Diode selection: I am using a 1N4004, which is rated for 400V, forward current of 1A, and reverse peak surge of 30A for 8mS. Interested in learning the correct way of selecting a diode for protection across a coil, as opposed to 'put it in and see if it works'. The coil is 12V, drawing 25mA.

Thank you.
JG

8. ### SgtWookie Expert

Jul 17, 2007
22,183
1,728
JG,
I'm afraid that you are incorrect in your "no extreme temperature requirements" assumption.

Automotive environments are among the most brutal on the planet. Temperature extremes, mechanical shock/vibration, electrical noise/power spikes, heinous chemicals, moisture/corrosion - it's all there, even if you're using a circuit in the passenger compartment.

Basically, your vehicle will beat your circuit to death very quickly unless ALL of your components are rated for the full automotive temperature range.

PIC uC's with the -E suffix are extended temp range, which covers the full automotive temp range of -40°C to 125°C. The -I suffix is for industrial temp range, which is not suitable for automotive use.

Your voltage regulator for your PIC's supply is a vulnerable spot. If it is not rated for at least 60v input, it is not suitable for automotive use. For example, the LM317 series and 78xx series are not suitable.

You are also mistaken in that power consumption is not an issue. In your vehicle, electricity is generated by spinning the alternator at 3x the speed of your engine, which can take a considerable amount of power. Automotive engines are in reality very inefficient; if you are getting 30% efficiency, you are doing extremely well.
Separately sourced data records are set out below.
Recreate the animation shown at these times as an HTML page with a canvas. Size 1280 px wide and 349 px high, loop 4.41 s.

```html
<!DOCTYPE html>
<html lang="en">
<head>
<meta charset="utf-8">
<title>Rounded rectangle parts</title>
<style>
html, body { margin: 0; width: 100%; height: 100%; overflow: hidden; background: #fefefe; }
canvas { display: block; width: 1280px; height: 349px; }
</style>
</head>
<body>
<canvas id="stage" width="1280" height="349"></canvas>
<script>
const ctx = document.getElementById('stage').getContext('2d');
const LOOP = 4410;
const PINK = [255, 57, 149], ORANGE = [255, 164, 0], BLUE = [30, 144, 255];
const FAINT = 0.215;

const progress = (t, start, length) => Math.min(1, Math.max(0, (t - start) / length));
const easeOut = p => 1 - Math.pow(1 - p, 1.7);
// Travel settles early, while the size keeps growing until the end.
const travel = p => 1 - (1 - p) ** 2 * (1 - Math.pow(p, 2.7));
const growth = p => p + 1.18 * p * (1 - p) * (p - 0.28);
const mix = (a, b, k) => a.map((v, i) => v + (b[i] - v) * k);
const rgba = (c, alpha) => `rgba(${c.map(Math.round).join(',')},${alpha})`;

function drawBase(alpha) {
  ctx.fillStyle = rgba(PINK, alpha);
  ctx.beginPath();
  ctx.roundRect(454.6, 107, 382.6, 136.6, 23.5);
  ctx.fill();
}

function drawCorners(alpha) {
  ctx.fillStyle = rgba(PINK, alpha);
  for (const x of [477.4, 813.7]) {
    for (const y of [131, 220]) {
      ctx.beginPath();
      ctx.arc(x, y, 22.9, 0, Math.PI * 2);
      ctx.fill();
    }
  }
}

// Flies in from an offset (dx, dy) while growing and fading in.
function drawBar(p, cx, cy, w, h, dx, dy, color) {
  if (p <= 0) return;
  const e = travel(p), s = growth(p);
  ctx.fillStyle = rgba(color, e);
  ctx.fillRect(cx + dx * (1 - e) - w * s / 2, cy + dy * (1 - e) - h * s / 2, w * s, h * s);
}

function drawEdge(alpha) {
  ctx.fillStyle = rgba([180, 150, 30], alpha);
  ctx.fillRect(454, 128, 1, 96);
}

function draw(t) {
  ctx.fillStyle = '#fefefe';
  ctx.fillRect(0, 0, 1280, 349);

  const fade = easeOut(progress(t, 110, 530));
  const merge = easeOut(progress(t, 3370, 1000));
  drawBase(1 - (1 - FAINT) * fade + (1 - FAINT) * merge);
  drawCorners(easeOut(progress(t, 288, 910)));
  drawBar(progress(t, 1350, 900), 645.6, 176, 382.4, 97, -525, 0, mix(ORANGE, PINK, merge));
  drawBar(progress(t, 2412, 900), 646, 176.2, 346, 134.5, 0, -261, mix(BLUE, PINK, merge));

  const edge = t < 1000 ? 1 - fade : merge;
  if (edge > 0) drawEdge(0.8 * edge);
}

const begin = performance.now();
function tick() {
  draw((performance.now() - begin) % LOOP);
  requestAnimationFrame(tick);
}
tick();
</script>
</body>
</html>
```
Every milliwatt of power you use has to be generated by burning fuel, very inefficiently.

9. ### Jaguarjoe Active Member

Apr 7, 2010
770
90

As a rule of thumb, 1/3 of the energy consumed by an engine goes out the exhaust, 1/3 goes to the cooling system, and 1/3 gets to the crankshaft.

10. ### timrobbins Active Member

Aug 29, 2009
318
16
JG, datasheets that show max curves are meant as a bound. You have actual sample data. Sometimes you can overlay/translate an appropriate typ spec onto the max curve to get a feel for where the mean population will reside - but otherwise you would just use the max level as a worstcase calculation parameter, and as long as you were always on the good side of worst-case (for all worstcase parameter combinations) then your design is valid. But to do worstcase you need to fully appreaciate all the other parameter variations that can be an influence.

I wouldn't get hung up on 'saturation' per se - it is just a pointer for when gain has reduced to a certain level (eg. 10) - sort of similar to 'clipping' when gain =1. You need to focus on worstcase zones - eg. say to keep Vce<1V worstcase, as that may match the supply rail regulation and relay coil pull-in worstcase levels to give you a valid safety margin of say X volts. Your automative application may require you to operate successfully during cranking - where supply rail worstcase can get pretty low!

Ciao, Tim

11. ### Ron H AAC Fanatic!

Apr 14, 2005
7,050
657
The curves I posted are typical. Your results may vary.
However, for 2N3904, the optimum base current to guarantee saturation is Ib=Ic/10. You don't need to get involved in trying to determine an optimum value.